Mentally ill woman who pushed NYC commuter in front of a train commits suicide while serving time
A disturbed woman who pushed a New York commuter is front of a train has committed suicide in prison while serving time for the gruesome death, the NY Daily News reports.
On Wednesday officials announced that Melanie Liverpool-Turner died of “an apparent suicide” at the Westchester Count, Bedford Hills Correctional Facility, a spokesman for the State Department of Corrections said.
Liverpool-Turner reportedly suffered from mental health issues and experienced childhood sexual abuse growing up in Trinidad and was the victim of a failed system, the outlet reports.
The 33-year-old woman reportedly committed suicide around 3:45 a.m. She was merely a month into her 20-year bid for the death of 49-year-old Connie Watton who she pushed in front of a subway train in Times Square on Nov. 7, 2016.

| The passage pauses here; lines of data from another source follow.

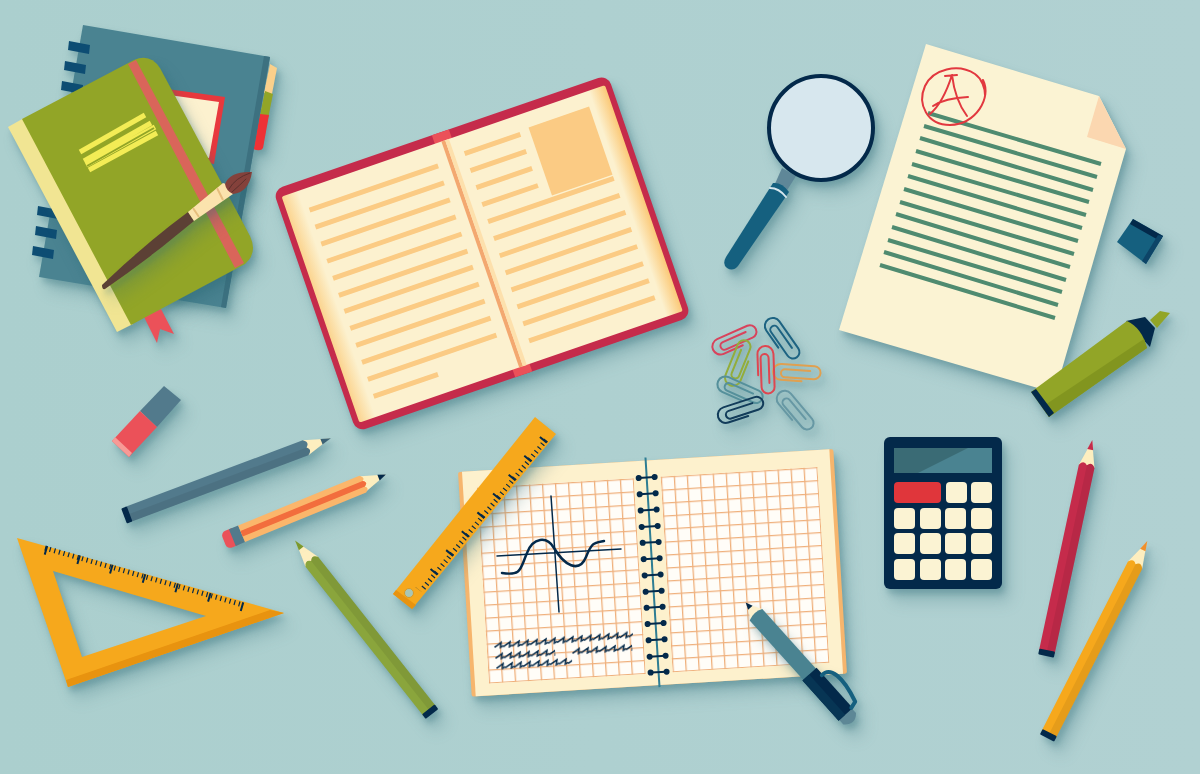
<!DOCTYPE html>
<html lang="en">
<head>
<meta charset="utf-8">
<title>School supplies on a desk</title>
<style>
:root {
  --desk: #aed0d0;
  --cream: #fcf1cf;
  --paper: #fbf3d3;
  --peach: #fbcb84;
  --navy: #03294a;
  --ocean: #15607f;
  --teal: #4a8391;
  --slate: #527a8c;
  --olive: #92a527;
  --lemon: #f3ec55;
  --crimson: #c52b4b;
  --red: #e0363b;
  --coral: #eb5159;
  --amber: #f6a81c;
  --amber-dark: #e8930f;
  --ink-green: #4f8b70;
  --grid: #efb07c;
}
html, body { margin: 0; height: 100%; overflow: hidden; background: var(--desk); }
svg.desk { display: block; width: 1200px; height: 774px; }
.shadow { filter: drop-shadow(3px 5px 3px rgba(45,105,118,.32)) drop-shadow(7px 11px 7px rgba(45,105,118,.24)); }
.line { fill: none; stroke-linecap: round; stroke-linejoin: round; }
.text-lines { fill: none; stroke: var(--peach); stroke-width: 5; }
.clip { stroke-width: 2; }
</style>
</head>
<body>
<svg class="desk" viewBox="0 0 1200 774" role="img" aria-label="Desk with notebooks, pencils, rulers, a calculator and other school supplies">
  <defs>
    <g id="pencil">
      <path d="M194 -8L220 0L194 8Z" fill="#fdeebf"/>
      <path d="M211 -3L221 0L211 3Z" fill="var(--lead)"/>
      <path d="M4 -8H194Q200 -4 195 0Q200 4 194 8H4Z" fill="currentColor"/>
      <path d="M4 0H195Q200 4 194 8H4Z" fill="#000" opacity=".07"/>
      <rect y="-8" width="6" height="16" rx="1" fill="var(--navy)"/>
    </g>
    <path id="paperclip" class="line clip" d="M13 -3H-12A4 4 0 0 0 -12 5H17A6.500 6.500 0 0 0 17 -8H-16A7.500 7.500 0 0 0 -16 8H5"/>
    <g id="ring">
      <path d="M-8 0H8" stroke="var(--navy)" stroke-width="2"/>
      <circle cx="-8" r="3" fill="var(--navy)"/>
      <circle cx="8" r="3" fill="var(--navy)"/>
    </g>
    <g id="ring-row">
      <use href="#ring"/><use href="#ring" y="16.3"/><use href="#ring" y="32.6"/><use href="#ring" y="49"/>
    </g>
    <rect id="key" width="21" height="21" rx="4" fill="var(--paper)"/>
    <g id="key-row"><use href="#key"/><use href="#key" x="26"/><use href="#key" x="51"/><use href="#key" x="77"/></g>
    <path id="binder-ring" d="M-10 -6L11 -2L10 7L-11 3Z" fill="#0d4d73"/>
    <pattern id="squares" width="13" height="13" patternUnits="userSpaceOnUse">
      <rect width="13" height="13" fill="#fffdf8"/>
      <path d="M0 0H13M0 0V13" stroke="var(--grid)" stroke-width="2.600"/>
    </pattern>
    <pattern id="scribble" width="9" height="9" patternUnits="userSpaceOnUse">
      <path d="M-1 7L7 2L6 7L10 5" fill="none" stroke="var(--navy)" stroke-width="1.500"/>
    </pattern>
    <linearGradient id="page-edge">
      <stop offset="0" stop-color="#fbd48f"/>
      <stop offset=".05" stop-color="#fcf1cf"/>
      <stop offset=".95" stop-color="#fcf1cf"/>
      <stop offset="1" stop-color="#fbc978"/>
    </linearGradient>
    <linearGradient id="desk-light">
      <stop offset="0" stop-color="#abcfce"/>
      <stop offset="1" stop-color="#b1d1d2"/>
    </linearGradient>
  </defs>

  <rect width="1200" height="774" fill="url(#desk-light)"/>

  <g id="binder" class="shadow">
    <path d="M270 64L277 68L272 94L264 93Z" fill="#fbd08b"/>
    <path d="M265 91L273 94L268 119L259 120Z" fill="var(--olive)"/>
    <path d="M260 114L269 115L263 148Q261 152 253 149Z" fill="#ee3135"/>
    <path d="M83 25L270 57L226 308L39 277Z" fill="var(--teal)"/>
    <path d="M264 56L270 57L226 308L221 307Z" fill="#3d7180"/>
    <path d="M160 88L225 97L214 164L150 152Z" fill="#e8383d"/>
    <path d="M162 94L219 102L209 158L155 147Z" fill="var(--cream)"/>
    <use href="#binder-ring" x="79" y="47"/><use href="#binder-ring" x="75" y="67"/><use href="#binder-ring" x="72" y="87"/>
    <use href="#binder-ring" x="48" y="212"/><use href="#binder-ring" x="46" y="232"/><use href="#binder-ring" x="43" y="252"/>
  </g>

  <g id="green-notebook" class="shadow">
    <path d="M144 317L161 309L174 334L160 329L157 343Z" fill="var(--coral)"/>
    <path d="M8 127L24 118L133 324L117 332Z" fill="#f1e593"/>
    <path d="M22 119L134 60Q150 53 160 68L250 236Q258 253 245 264L131 325Z" fill="var(--olive)"/>
    <path d="M128 64L136 60L244 263L235 268Z" fill="#d9655a"/>
    <path d="M80 152L145 115M84 161L151 123M86 165L155 127M89 170L157 133" stroke="var(--lemon)" stroke-width="5"/>
    <path d="M82 157L148 119M87 166L154 128" stroke="var(--olive)" stroke-width="2"/>
  </g>

  <g id="paint-brush" class="shadow">
    <path d="M102 285Q146 243 188 212L194 221Q150 258 105 289Q102 290 102 285Z" fill="#5c4035"/>
    <path d="M188 212L223 183Q229 184 233 194L194 221Z" fill="#fbe3ad"/>
    <path d="M193 208L199 217M217 188L223 200" stroke="#e6bd7c" stroke-width="2"/>
    <path d="M225 184Q230 171 252 172Q249 192 233 194Q226 191 225 184Z" fill="#84413b"/>
    <path d="M229 189Q235 178 250 173M232 192Q240 185 246 179" class="line" stroke="#5c302d"/>
  </g>

  <g id="textbook" class="shadow">
    <g transform="translate(273 190) rotate(-19)">
      <rect width="354" height="256" rx="10" fill="var(--crimson)"/>
      <path d="M168 0H186V256H168Z" fill="var(--coral)"/>
      <rect x="6" y="9" width="342" height="239" rx="2" fill="url(#page-edge)"/>
      <path d="M177 9V248" stroke="#f3a870" stroke-width="4"/>
      <path d="M181 9V248" stroke="#fde0ac" stroke-width="4"/>
      <path class="text-lines" d="M28 31H164M28 49H164M28 67H164M28 85H164M28 103H164M28 121H164M28 138H164M28 156H164M28 174H164M28 192H164M28 210H164M28 228H96"/>
      <path class="text-lines" d="M193 28H252M193 46H252M193 64H252M193 82H252M193 100H326M193 118H326M193 136H326M193 154H326M193 172H326M193 190H326M193 208H326M193 226H326"/>
      <rect x="262" y="24" width="64" height="72" fill="var(--peach)"/>
    </g>
  </g>

  <g id="magnifier" class="shadow">
    <path d="M782 168L796 176L786 192L774 186Z" fill="#5f8798"/>
    <path d="M773 183Q782 182 789 192L738 266Q733 272 727 268Q722 264 726 257Z" fill="var(--ocean)"/>
    <path d="M770 188Q779 188 786 197" class="line" stroke="#d5e6ed" stroke-width="2"/>
    <circle cx="821" cy="128" r="52" fill="#d7e7ee" stroke="var(--navy)" stroke-width="4"/>
  </g>

  <g id="graded-test" class="shadow">
    <path d="M926 44L1099 96L1126 149L1055 393L839 330Z" fill="var(--paper)"/>
    <path d="M1099 96L1087 137L1126 149Z" fill="#fbd7b0"/>
    <path d="M928 113L1101 164M924 126L1097 177M920 138L1093 190M916 151L1089 202M912 164L1086 215M908 176L1082 228M904 189L1078 241M900 202L1074 254M896 214L1070 267M892 227L1066 280M888 240L1062 292M884 252L1058 305M880 265L1055 318" stroke="var(--ink-green)" stroke-width="4"/>
    <g class="line" stroke="#e2383f" stroke-width="2">
      <path d="M983 80C992 98 976 124 950 125C927 125 917 104 925 86C933 69 958 63 975 74C982 79 985 88 985 95"/>
      <path d="M930 114Q943 103 952 75Q955 100 967 116M933 106Q945 98 968 97M945 76L957 75"/>
    </g>
  </g>

  <g id="marker-cap" class="shadow">
    <path d="M1133 219L1163 236L1146 264L1117 242Z" fill="var(--ocean)"/>
    <path d="M1133 219L1163 236L1160 241L1130 224Z" fill="var(--navy)"/>
    <path d="M1163 236L1146 264L1142 261L1158 235Z" fill="#0d4467"/>
  </g>

  <g id="highlighter" class="shadow">
    <path d="M1150 320L1160 311L1170 313L1157 328Z" fill="var(--olive)"/>
    <path d="M1126 321L1145 317L1155 328L1150 347Z" fill="var(--navy)"/>
    <path d="M1031 392L1127 321Q1142 328 1147 348L1049 417Z" fill="var(--olive)"/>
    <path d="M1042 407L1144 339L1147 348L1049 417Z" fill="#82951f"/>
    <path d="M1031 392L1036 389L1054 413L1049 417Z" fill="var(--navy)"/>
  </g>

  <g id="paperclips" class="shadow">
    <use href="#paperclip" transform="translate(735 340) rotate(-24)" stroke="#d8435c"/>
    <use href="#paperclip" transform="translate(782 339) rotate(55)" stroke="#1d6382"/>
    <use href="#paperclip" transform="translate(739 363) rotate(-68)" stroke="#93ad3b"/>
    <use href="#paperclip" transform="translate(797 373) rotate(4)" stroke="#e0a050"/>
    <use href="#paperclip" transform="translate(766 370) rotate(88)" stroke="#df4650"/>
    <use href="#paperclip" transform="translate(740 391) rotate(24)" stroke="#55909b"/>
    <use href="#paperclip" transform="translate(741 410) rotate(-18)" stroke="#123c5a"/>
    <use href="#paperclip" transform="translate(795 411) rotate(50)" stroke="#6798a4"/>
  </g>

  <g id="eraser" class="shadow">
    <path d="M164 386L181 400L157 427L140 411Z" fill="var(--slate)"/>
    <path d="M140 411L157 427L129 457L112 441Z" fill="var(--coral)"/>
    <path d="M112 441L115 437L132 453L129 457Z" fill="#f79a96"/>
  </g>

  <g id="square-notebook" class="shadow">
    <g transform="translate(458 472) rotate(-3.500)">
      <rect width="376" height="225" rx="2" fill="#f6b56d"/>
      <rect x="4" width="368" height="225" fill="#fdf1cd"/>
      <g transform="translate(18 17)"><rect width="157" height="196" fill="url(#squares)"/></g>
      <g transform="translate(202 17)"><rect width="157" height="196" fill="url(#squares)"/></g>
      <path d="M188 -3V227" stroke="#2e7d93" stroke-width="2"/>
      <use href="#ring-row" x="188" y="17"/><use href="#ring-row" x="188" y="82"/><use href="#ring-row" x="188" y="147"/><use href="#ring" x="188" y="212"/>
    </g>
    <g id="graph" class="line" stroke="var(--navy)">
      <path d="M551 496L559 612M497 556L621 549" stroke-width="1.500"/>
      <path d="M502 573C522 576 520 569 527 553C533 537 547 536 554 548C564 565 579 574 586 557C592 542 594 543 604 541" stroke-width="2.500"/>
    </g>
    <g id="handwriting" fill="url(#scribble)">
      <g transform="translate(494 641) rotate(-4.500)"><rect width="139" height="9"/></g>
      <g transform="translate(495 652) rotate(-4)"><rect width="60" height="9"/></g>
      <g transform="translate(572 647) rotate(-4)"><rect width="60" height="9"/></g>
      <g transform="translate(496 662) rotate(-4)"><rect width="76" height="9"/></g>
    </g>
  </g>

  <g id="ruler" class="shadow">
    <path d="M535 417L556 434L412 609L393 594Z" fill="var(--amber)"/>
    <path d="M393 594L396 590L416 605L412 609Z" fill="var(--amber-dark)"/>
    <path d="M546 440L421 591" stroke="var(--navy)" stroke-width="5" stroke-dasharray="1.200 3.700"/>
    <path d="M544 439L419 590" stroke="var(--navy)" stroke-width="9" stroke-dasharray="2 22.500"/>
    <circle cx="409" cy="593" r="4.500" fill="#a9c6b5" stroke="#d99a25"/>
  </g>

  <g id="pen" class="shadow">
    <g transform="translate(747 604) rotate(48)">
      <path d="M0 0L14 -8V8Z" fill="#fdf1cd"/>
      <path d="M-2 0L5 -3V3Z" fill="var(--navy)"/>
      <path d="M14 -8H96V9H14Q10 0 14 -8Z" fill="var(--teal)"/>
      <path d="M146 -8H154Q163 0 154 9H146Z" fill="#5d8796"/>
      <path d="M94 -9H148V10H94Z" fill="var(--navy)"/>
      <path d="M94 1H148V10H94Z" fill="#073554"/>
      <path d="M103 -8C102 -20 118 -23 145 -15L147 -8" class="line" stroke="var(--ocean)" stroke-width="4"/>
    </g>
  </g>

  <g id="set-square" class="shadow">
    <path fill="var(--amber)" fill-rule="evenodd" d="M17 538L284 613L68 687ZM53 571L82 657L206 616Z"/>
    <path d="M68 687L284 613L270 610L66 680Z" fill="var(--amber-dark)"/>
    <path d="M45 548L243 605" stroke="var(--navy)" stroke-width="5" stroke-dasharray="1.200 3.600"/>
    <path d="M45 550L243 607" stroke="var(--navy)" stroke-width="9" stroke-dasharray="2 32"/>
  </g>

  <g id="pencils">
    <g class="shadow" style="color:var(--slate);--lead:#3c6275"><use href="#pencil" transform="translate(124 516) rotate(-20.600)"/></g>
    <g class="shadow" style="color:#8aa53c;--lead:#7d9a2c"><use href="#pencil" transform="translate(432 714) rotate(-128.300)"/></g>
    <g class="shadow" style="color:var(--crimson);--lead:var(--crimson)"><use href="#pencil" transform="translate(1046 656) rotate(-77.900)"/></g>
    <g class="shadow" style="color:var(--amber);--lead:#ef8f2c"><use href="#pencil" transform="translate(1047 738) rotate(-63)"/></g>
    <g id="pencil-with-eraser" class="shadow">
      <g transform="translate(224 541) rotate(-22.300)">
        <path d="M151 -8L175 0L151 8Z" fill="#fdeebf"/>
        <path d="M167 -3L175 0L167 3Z" fill="var(--navy)"/>
        <rect y="-9" width="16" height="18" rx="5" fill="var(--coral)"/>
        <rect x="9" y="-9" width="10" height="18" fill="var(--slate)"/>
        <path d="M19 -9H150Q155 -5 151 -3Q156 0 151 3Q155 6 150 9H19Z" fill="#fbb66b"/>
        <path d="M19 -3H151Q156 0 151 3H19Z" fill="#f26d3d"/>
      </g>
    </g>
  </g>

  <g id="calculator" class="shadow">
    <rect x="884" y="437" width="118" height="152" rx="6" fill="var(--navy)"/>
    <rect x="894" y="448" width="98" height="25" fill="var(--teal)"/>
    <path d="M894 473V448H968L918 473Z" fill="#3a6b75"/>
    <rect x="894" y="482" width="47" height="21" rx="4" fill="var(--red)"/>
    <use href="#key" x="946" y="482"/><use href="#key" x="971" y="482"/>
    <use href="#key-row" x="894" y="508"/><use href="#key-row" x="894" y="533"/><use href="#key-row" x="894" y="559"/>
  </g>
</svg>
</body>
</html>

Watton was standing on the platform of the subway waiting for the 1 train at the time of the incident.
During her sentencing hearing last month, Watton’s husband Robert Watton, called his wife’s killer as a “psychopath” and a “demented piece of garbage,” the NY Post reported.
“I am haunted when imagining what happened to Connie that day by this demented piece of garbage, this murderer,” Watton said in Manhattan Supreme Court. “The name Melanie means darkness. You are heartless and you have no soul … She is a danger to the public and I wish nothing but a life behind bars for this psychopath.”
A month before Watton’s killing, Liverpool-Turner tried to convince cops that she pushed a person who committed suicide in front of a train at Union Square.
After the false confession, she told cops: “I hear voices. I push people in front of trains.” Liverpool-Turner was committed to Bellevue Hospital’s psychiatric ward but released after a few days.
She killed Watton less than a month later.
The victim’s husband filed a lawsuit against the city Health and Hospitals Corp. for releasing Liverpool-Turner from Bellevue saying, the hospital staff “failed to recognize that [Liverpool] posed a danger to the public” even though she had “ideations of pushing people in front of trains,” the suit says.